TASK REQUIREMENTS ->
In the records that follow, find each line containing "background" and copy it.

RECORDS SUPPLIED ->

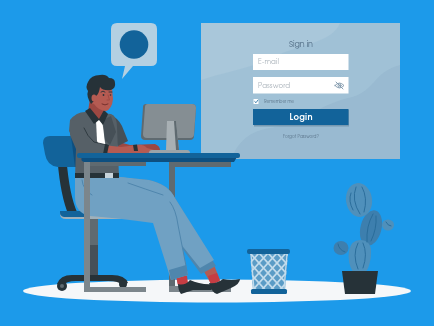
<!DOCTYPE html>
<html lang="en">
<head>
<meta charset="utf-8">
<title>Sign in</title>
<style>
:root {
  --sky: #1c9aea;
  --floor: #f5f7f9;
  --panel: #a0c1d6;
  --panel-wave: #a9c7da;
  --panel-shade: #96b8cf;
  --navy: #12639a;
  --navy-dark: #0d4f80;
  --ink: #263238;
  --steel: #7c868c;
  --steel-dark: #5f6a70;
  --shirt: #566067;
  --shirt-dark: #465057;
  --skin: #b55b52;
  --skin-dark: #9c4842;
  --denim: #70a1c3;
  --denim-dark: #4f86ad;
  --cactus: #4f90bb;
  --cactus-dark: #3d7fae;
  --white: #ffffff;
}
html, body { margin: 0; background: var(--sky); overflow: hidden; }
svg { display: block; width: 434px; height: 326px; }
.form { font-family: "TeX Gyre Adventor", Inter, sans-serif; }
.title { font-size: 8px; fill: #4c6880; }
.placeholder { font-size: 7px; fill: #a7b0b8; }
.note { font-size: 4.2px; fill: #566f84; }
.button-label { font-size: 8.5px; font-weight: 700; fill: var(--white); }
.stroke { fill: none; stroke-linecap: round; stroke-linejoin: round; }
</style>
</head>
<body>
<svg viewBox="0 0 434 326" width="434" height="326">
  <defs>
    <clipPath id="panel-area"><rect x="201" y="23" width="199" height="136"/></clipPath>
    <clipPath id="basket-area"><path d="M250 253H288L285 290H253Z"/></clipPath>
    <pattern id="mesh" x="250" y="253" width="9" height="10" patternUnits="userSpaceOnUse">
      <path d="M0 0L9 10M9 0L0 10" fill="none" stroke="#c3dcec" stroke-width="1.7"/>
    </pattern>
  </defs>

  <rect id="background" width="434" height="326" fill="var(--sky)"/>
  <ellipse id="floor" cx="217" cy="291" rx="194" ry="11.5" fill="var(--floor)"/>

  <g id="sign-in-panel" class="form">
    <g clip-path="url(#panel-area)">
      <rect x="201" y="23" width="199" height="136" fill="var(--panel)"/>
      <path d="M201 23H340C332 43 300 44 276 56C252 68 232 70 201 80Z" fill="var(--panel-wave)"/>
      <path d="M400 65C372 72 376 92 348 98C316 106 300 124 270 128C244 132 238 146 230 159H400Z" fill="var(--panel-shade)" opacity=".7"/>
    </g>
    <text class="title" x="301" y="47" text-anchor="middle" textLength="24">Sign in</text>
    <rect x="253" y="54" width="95.500" height="16" fill="var(--white)"/>
    <text class="placeholder" x="258" y="64" textLength="21">E-mail</text>
    <rect x="253" y="77" width="95.500" height="16.500" fill="var(--white)"/>
    <text class="placeholder" x="258" y="87.500" textLength="32">Password</text>
    <g id="hidden-eye" class="stroke" stroke="#7d96aa" stroke-width=".9">
      <path d="M335 85.500Q339.500 80.500 344 85.500Q339.500 90.500 335 85.500Z"/>
      <circle cx="339.500" cy="85.500" r="1.500"/>
      <path d="M336 82L343 89"/>
    </g>
    <rect x="253.500" y="99" width="5" height="5" rx=".5" fill="var(--white)"/>
    <path class="stroke" d="M254.700 101.500L256 102.700L258 100" stroke="var(--navy)" stroke-width=".8"/>
    <text class="note" x="264" y="103" textLength="30">Remember me</text>
    <rect x="254" y="110" width="95" height="16.500" fill="#7799b1"/>
    <rect x="253" y="109" width="95.500" height="16" fill="var(--navy)"/>
    <text class="button-label" x="301" y="120" text-anchor="middle" textLength="23">Login</text>
    <text class="note" x="301" y="138" text-anchor="middle" textLength="36">Forgot Password?</text>
  </g>

  <g id="speech-bubble">
    <path d="M117 23H151Q157 23 157 29V60Q157 66 151 66H133L122 79L125 66H117Q111 66 111 60V29Q111 23 117 23Z" fill="#b4d0e2"/>
    <circle cx="134" cy="44.500" r="14.300" fill="var(--navy)"/>
  </g>

  <g id="chair">
    <path class="stroke" d="M62 160Q65 196 73 214" stroke="var(--ink)" stroke-width="9"/>
    <path d="M50 136H74Q81 136 81 143V167H58Q47 166 45 154L43 143Q43 136 50 136Z" fill="var(--navy)"/>
    <path d="M71 136H74Q81 136 81 143V167H75Z" fill="var(--navy-dark)"/>
    <path d="M90 219H98V276H90Z" fill="var(--shirt-dark)"/>
    <path d="M89 219H98V245H89Z" fill="var(--steel-dark)"/>
    <path d="M57 284Q60 275 72 275H112Q125 275 128 283L122 285Q119 281 108 281H76Q66 281 62 286Z" fill="var(--ink)"/>
    <circle cx="62" cy="286" r="5" fill="var(--ink)"/>
    <circle cx="62" cy="286" r="2" fill="var(--steel-dark)"/>
    <circle cx="123" cy="284" r="4" fill="var(--ink)"/>
    <path d="M60 211H126V219H66Q60 219 60 214Z" fill="#9fb0ba"/>
    <path d="M60 211H85V217H64Q60 216 60 213Z" fill="var(--navy)"/>
  </g>

  <g id="desk-frame-back" fill="var(--steel-dark)">
    <path d="M169 162H175V287H169Z"/>
    <path d="M169 162H231V167H169Z"/>
    <path d="M169 286H231V292H169Z" fill="var(--steel)"/>
  </g>

  <g id="legs">
    <path d="M202 268L214 265L220 280L211 284Z" fill="var(--skin)"/>
    <path d="M208 276L217 273L220 281L211 285Z" fill="#c63d43"/>
    <path d="M209 283Q217 284 223 279Q231 281 240 279Q240 284 231 288L217 294Q212 293 209 283Z" fill="var(--ink)"/>
    <path d="M118 177L149 180Q168 184 175 198L216 266L201 274L160 218L118 204Z" fill="var(--denim-dark)"/>
    <path d="M120 177L149 180Q168 184 175 198L214 260L200 268L160 218L118 204Z" fill="var(--denim)"/>
    <path d="M175 272H186L188 285H178Z" fill="var(--skin)"/>
    <path d="M176 276H187L188 285H178Z" fill="#c63d43"/>
    <path d="M178 284Q185 286 190 280Q200 285 214 284Q216 286 211 290H193L181 294Q178 290 178 284Z" fill="var(--ink)"/>
    <path d="M75 177H119Q154 180 165 193Q173 201 176 216L188 275L171 280L153 223Q118 218 90 216Q75 213 75 197Z" fill="var(--denim)"/>
    <path d="M169 270L186 265L188 275L171 280Z" fill="var(--denim-dark)"/>
    <path class="stroke" d="M170 202Q176 210 178 225L187 271M82 180Q83 190 92 195M128 183Q145 189 163 195" stroke="var(--denim-dark)" stroke-width="1"/>
  </g>

  <g id="worker">
    <path d="M119 142L130 145L155 144Q160 146 160 150H132L117 149Z" fill="var(--skin-dark)"/>
    <path d="M113 116Q121 121 124 131L128 141L118 146L106 136Z" fill="var(--shirt-dark)"/>
    <path d="M70 120Q77 111 87 112L111 114Q117 116 117 127L119 177H75L76 149L70 135Z" fill="var(--shirt)"/>
    <path d="M96 120L102 119L106 150L104 156L97 141Z" fill="var(--white)"/>
    <path d="M103 120L111 116L116 132L110 145L105 140Z" fill="var(--shirt-dark)"/>
    <path d="M75 173H119V178H75Z" fill="var(--ink)"/>
    <rect x="105" y="173" width="8" height="5" fill="#c8d4dc"/>
    <path d="M90 98L104 104V114L99 120L88 112Z" fill="var(--skin-dark)"/>
    <path d="M85 111L90 108L99 119L104 110L108 114L103 125L99 120L94 124Z" fill="var(--ink)"/>
    <path d="M90 87Q91 81 100 81Q110 81 112 89L113 99Q112 109 106 111Q99 111 94 104Q89 103 89 98Z" fill="var(--skin)"/>
    <path d="M91 104Q86 96 88 91Q85 87 88 82Q91 75 100 75Q106 74 109 78Q115 78 115 83Q116 88 111 90Q103 91 100 87Q99 94 96 96L94 101Z" fill="var(--ink)"/>
    <ellipse cx="94" cy="98" rx="2.500" ry="3.500" fill="var(--skin)"/>
    <g id="face" class="stroke" stroke="var(--ink)" stroke-width=".9">
      <path d="M101 92Q103 90 105 92M109 92L112 92"/>
      <path d="M108 95L109.500 100H107" stroke="var(--skin-dark)"/>
      <path d="M102 104Q105 106 108 104" stroke="#6f2b2a"/>
    </g>
    <circle cx="103.500" cy="95" r=".9" fill="var(--ink)"/>
    <circle cx="110.500" cy="95" r=".8" fill="var(--ink)"/>
    <path d="M103 145L121 147L137 145Q143 144 147 148L154 150Q153 153 145 153H109L102 151Z" fill="var(--skin)"/>
    <path d="M70 120Q80 119 84 129L93 142L108 145L106 154H90Q82 153 77 147L69 131Z" fill="var(--shirt)"/>
    <path class="stroke" d="M84 128Q87 136 94 142L107 145" stroke="var(--ink)" stroke-width=".8"/>
    <path d="M105 144L109 145L107 154L103 154Z" fill="var(--ink)"/>
    <path d="M133 145L137 144.500L138 151H134Z" fill="var(--ink)"/>
  </g>

  <g id="monitor">
    <path d="M146 104H192Q196 104 196 108L194 136Q194 140 190 140H145Q141 140 141 136L143 107Q143 104 146 104Z" fill="var(--steel-dark)"/>
    <path d="M148 104H192Q196 104 196 108L194 134Q194 138 190 138H147Q143 138 143 134L145 107Q145 104 148 104Z" fill="#858e93"/>
    <path d="M167 121H176L179 150H166Z" fill="#a8b0b4"/>
    <path d="M174 121H176L179 150H176Z" fill="var(--steel-dark)"/>
    <path d="M152 150H187Q190 150 190 153H149Q149 150 152 150Z" fill="#9ba4a9"/>
  </g>

  <g id="desk">
    <path d="M84 162H90V287H146V292H84Z" fill="var(--steel)"/>
    <path d="M90 162H146V166H90Z" fill="var(--steel-dark)"/>
    <path d="M82 157H237L234 162H84Q80 161 82 157Z" fill="var(--navy-dark)"/>
    <rect x="77" y="153" width="163" height="5" rx="2" fill="var(--navy)"/>
  </g>

  <g id="waste-basket">
    <path d="M250 253H288L285 290H253Z" fill="#5b9cc6"/>
    <g clip-path="url(#basket-area)">
      <rect x="250" y="253" width="38" height="37" fill="url(#mesh)"/>
    </g>
    <path class="stroke" d="M251 254L254 289M287 254L284 289" stroke="#c3dcec" stroke-width="1.200"/>
    <rect x="247" y="249" width="43" height="5" rx="2" fill="var(--navy)"/>
    <rect x="251" y="289" width="36" height="5" rx="1.500" fill="var(--navy)"/>
  </g>

  <g id="cactus">
    <ellipse cx="388" cy="225" rx="6" ry="5.500" fill="var(--cactus)"/>
    <ellipse cx="371" cy="228" rx="10.500" ry="18" transform="rotate(14 371 228)" fill="var(--cactus-dark)"/>
    <ellipse cx="359" cy="200" rx="13" ry="17" transform="rotate(-8 359 200)" fill="var(--cactus)"/>
    <ellipse cx="341" cy="248" rx="7.500" ry="7" fill="var(--cactus-dark)"/>
    <path d="M360 240Q371 240 371 252Q371 264 366 272H353Q347 262 349 251Q351 240 360 240Z" fill="var(--cactus)"/>
    <g class="stroke" stroke="#286a98" stroke-width=".9">
      <path d="M356 187Q351 200 360 214M362 187Q368 198 364 212M351 193Q348 201 353 210"/>
      <path d="M373 214Q366 226 367 242M376 216Q377 229 371 241"/>
      <path d="M358 243Q352 255 358 269M363 243Q368 254 363 268"/>
      <path d="M338 244Q339 250 345 252M386 222Q388 226 391 226"/>
    </g>
    <path d="M342 271H378L375 294H345Z" fill="var(--ink)"/>
  </g>
</svg>
</body>
</html>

FINISHED TASK ->
html, body { margin: 0; background: var(--sky); overflow: hidden; }
  <rect id="background" width="434" height="326" fill="var(--sky)"/>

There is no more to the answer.